On Behalf of | Oct 29, 2021 | Estate Planning |

Your adult children’s sibling rivalries and their days of digging each other’s graves in the backyard and trying to drown each other in the family pool are all behind them. Now they’re mature people who get along beautifully – at least as far as you know. 

As you develop your estate plan, however, you can’t assume the old sibling rivalries won’t return if someone doesn’t feel like they got a fair deal. One wealth planning professional notes that “money has a way of making old wounds come back and creating new ones.” If your kids have never been close or if those “old wounds” have never healed, it’s even more crucial to take care when dividing your assets among them.

It’s not just an imbalance in the inheritances that can create a problem. Sometimes an imbalance is warranted for any number of reasons. Other issues can create problems – from who gets an inexpensive piece of jewelry that’s been handed down for generations to what to do with the family home.

That’s why it’s crucial to make your wishes as clear and detailed as possible in your estate plan. This way, your kids don’t have to fight amongst themselves. 

Talk with your children

Don’t just wait for them to find out what’s in your estate plan until you’re gone. Gather them together and tell them yourself before you finalize it. It’s important that they know what your thought process is and that you haven’t been unduly influenced by one of them (or someone else). Let them ask questions. Find out if there’s something one of them particularly wants or something (like a home, boat or vintage car) that it turns out no one wants.

Appoint strong, objective representatives

If you have more than one adult child, it’s typically best not to make one of them the executor of your estate or a trustee of a trust. It’s usually best to appoint a friend or colleague who doesn’t have close emotional ties to the family and can stand up to all of your kids and other beneficiaries if necessary.

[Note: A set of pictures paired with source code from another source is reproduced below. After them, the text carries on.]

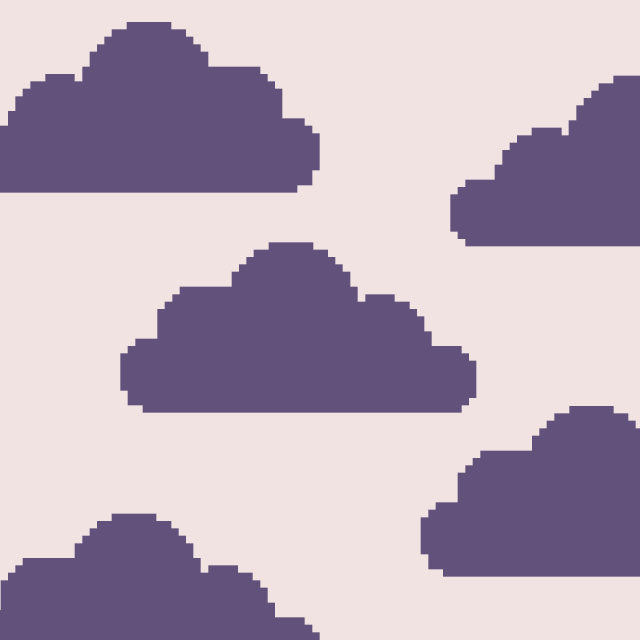
Reproduce this pattern procedurally as a three.js fragment shader.

```glsl
varying vec2 vUv;

#define SKY vec3(0.945, 0.890, 0.886)
#define CLOUD vec3(0.384, 0.322, 0.482)
#define CELL 0.01159      // side of one block, in canvas units
#define CLOUD_CELLS 48.0  // cloud width in blocks
#define CLOUD_COUNT 5
#define MIRRORED 2        // the topmost clouds face the other way
#define FIRST_CORNER vec2(-0.057, 0.699)
#define ROW_DROP 0.192
#define SOFTNESS 0.002    // edge width, in canvas units

float disc(vec2 p, vec2 center, float radius) {
  return length(p - center) - radius;
}

float box(vec2 p, vec2 low, vec2 high) {
  vec2 d = max(low - p, p - high);
  return max(d.x, d.y);
}

// Flat-bottomed cloud of five lobes, measured in blocks from its lower left
float cloudDistance(vec2 p) {
  float d = box(p, vec2(3.0, 0.0), vec2(46.0, 8.0));
  d = min(d, disc(p, vec2(5.0, 5.2), 5.1));
  d = min(d, disc(p, vec2(11.0, 10.65), 6.45));
  d = min(d, disc(p, vec2(23.0, 14.0), 9.05));
  d = min(d, disc(p, vec2(35.0, 8.7), 7.0));
  d = min(d, disc(p, vec2(43.0, 4.5), 5.01));
  return max(d, -p.y);
}

// Lower left corner of each cloud: a descending zigzag with a shifted middle
vec2 cloudCorner(float index) {
  float phase = index * 1.5708;
  vec2 corner = FIRST_CORNER - vec2(0.0, ROW_DROP * index);
  corner += mod(index, 2.0) * vec2(0.615, 0.022);
  corner += (1.0 - cos(phase)) * vec2(0.1225, 0.02);
  return corner + sin(phase) * vec2(0.023, 0.066);
}

// 1 inside any cloud, tested at block centers for a stepped outline
float cloudMask(vec2 uv) {
  float mask = 0.0;
  for (int i = 0; i < CLOUD_COUNT; i++) {
    vec2 block = floor((uv - cloudCorner(float(i))) / CELL) + 0.5;
    if (i < MIRRORED) block.x = CLOUD_CELLS - block.x;
    mask = max(mask, step(cloudDistance(block), 0.0));
  }
  return mask;
}

void main() {
  // Average a small grid of samples to smooth the block edges
  float coverage = 0.0;
  for (int y = -1; y <= 1; y++) {
    for (int x = -1; x <= 1; x++) {
      coverage += cloudMask(vUv + vec2(float(x), float(y)) * SOFTNESS / 3.0);
    }
  }
  gl_FragColor = vec4(mix(SKY, CLOUD, coverage / 9.0), 1.0);
}
```
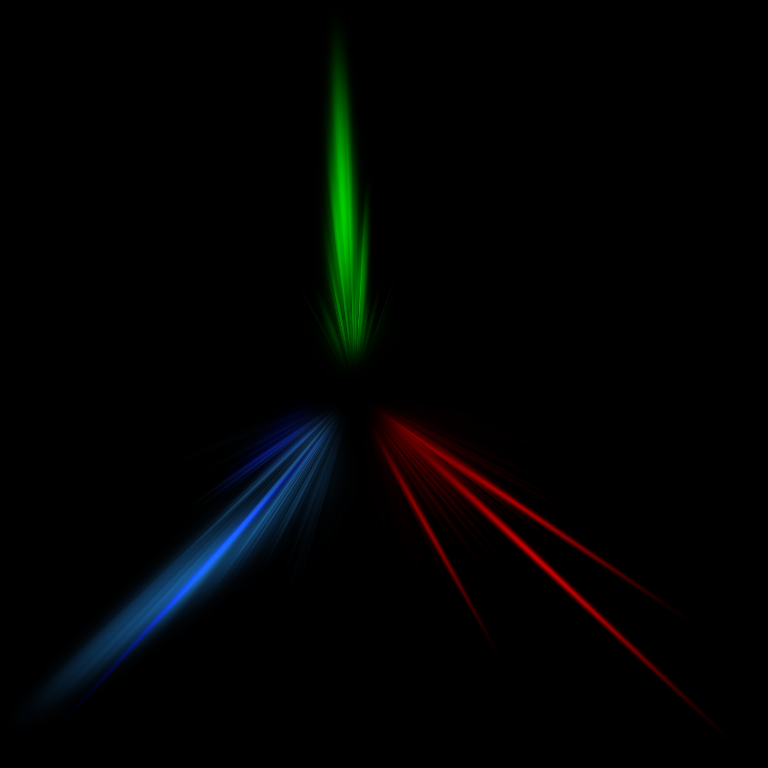
A WebGL 1 fragment shader for this background:

```glsl
precision highp float;
// Green, blue and red light streaks bursting from a dark hub on black.

uniform vec2 u_resolution;

const vec2 HUB = vec2(0.462, 0.491);
const float HUB_INNER = 0.025;    // radius where the fans start to glow
const float HUB_OUTER = 0.095;    // radius where the fans are fully lit
const float BEAM_TAPER = 0.6;     // share of width lost towards the tip
const float COARSE_STREAKS = 34.0; // streaks per radian
const float FINE_STREAKS = 95.0;

const vec3 GREEN = vec3(0.0, 0.86, 0.0);
const vec3 GREEN_DIM = vec3(0.0, 0.42, 0.0);
const vec3 GREEN_FAN = vec3(0.0, 0.20, 0.0);
const vec3 SKY = vec3(0.11, 0.42, 0.70);
const vec3 SKY_FAN = vec3(0.09, 0.25, 0.40);
const vec3 COBALT = vec3(0.0, 0.01, 0.62);
const vec3 NAVY = vec3(0.0, 0.0, 0.30);
const vec3 RED = vec3(0.80, 0.0, 0.0);
const vec3 RED_FAN = vec3(0.24, 0.0, 0.0);

float hash(float n) {
    return fract(sin(n * 127.1) * 4375.85);
}

float noise(float x) {
    float i = floor(x);
    float f = x - i;
    return mix(hash(i), hash(i + 1.0), f * f * (3.0 - 2.0 * f));
}

// Radial streak pattern, constant along each ray from the hub.
float streaks(float angle) {
    return 0.55 * noise(angle * COARSE_STREAKS + 200.0)
         + 0.45 * noise(angle * FINE_STREAKS + 700.0);
}

// Soft spindle from root to tip, brightest at the fraction peak.
float beam(vec2 p, vec2 root, vec2 tip, float width, float peak) {
    vec2 axis = tip - root;
    float len = length(axis);
    vec2 dir = axis / len;
    vec2 q = p - root;
    float t = dot(q, dir) / len;
    float across = (q.x * dir.y - q.y * dir.x)
                 / (width * (1.0 - BEAM_TAPER * clamp(t, 0.0, 1.0)));
    float along = smoothstep(0.0, peak, t) * (1.0 - smoothstep(peak, 1.0, t));
    return along * exp(-across * across);
}

// Short streaky spray around a middle direction.
float fan(vec2 q, float middle, float spread, float reach, float streak) {
    vec2 dir = vec2(cos(middle), sin(middle));
    float off = atan(dir.x * q.y - dir.y * q.x, dot(dir, q)) / spread;
    float r = length(q);
    float end = max(reach * (0.5 + streak), HUB_OUTER);
    float along = smoothstep(HUB_INNER, HUB_OUTER, r)
                * (1.0 - smoothstep(0.06, end, r));
    return along * exp(-off * off) * (0.3 + 1.4 * streak);
}

void main() {
    vec2 p = gl_FragCoord.xy / u_resolution;
    vec2 q = p - HUB;
    float streak = streaks(atan(q.y, q.x));
    float grain = 0.6 + 0.7 * streak;
    vec3 color = vec3(0.0);

    // Green plume and its narrow companion
    color += GREEN * grain
           * beam(p, vec2(0.454, 0.499), vec2(0.4375, 1.0), 0.021, 0.44);
    color += GREEN_DIM * grain
           * beam(p, vec2(0.4635, 0.518), vec2(0.4805, 0.779), 0.0085, 0.45);
    color += GREEN_FAN * fan(q, 1.62, 0.36, 0.13, streak);

    // Blue sheet, its bright thread and the dark fringe
    color += SKY * grain
           * beam(p, vec2(0.458, 0.430), vec2(0.0065, 0.043), 0.034, 0.48);
    color += COBALT
           * beam(p, vec2(0.449, 0.460), vec2(0.0586, 0.034), 0.0055, 0.45);
    color += NAVY * (0.2 + 1.3 * streak)
           * beam(p, vec2(0.425, 0.475), vec2(0.265, 0.345), 0.022, 0.40);
    color += SKY_FAN * fan(q, 4.03, 0.30, 0.25, streak);

    // Three thin red rays over a faint spray
    color += RED
           * beam(p, vec2(0.475, 0.483), vec2(0.975, 0.013), 0.0060, 0.45);
    color += 0.85 * RED
           * beam(p, vec2(0.475, 0.477), vec2(0.925, 0.173), 0.0055, 0.40);
    color += 0.65 * RED
           * beam(p, vec2(0.475, 0.460), vec2(0.660, 0.127), 0.0050, 0.45);
    color += RED_FAN * fan(q, -0.80, 0.32, 0.26, streak);

    gl_FragColor = vec4(min(color, 1.0), 1.0);
}
```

It’s also a good idea to introduce your kids to the financial and legal professionals with whom you’re working on your estate plan. This can help demonstrate that you have faith in them to handle their inheritances maturely and that there are knowledgeable people available to help them.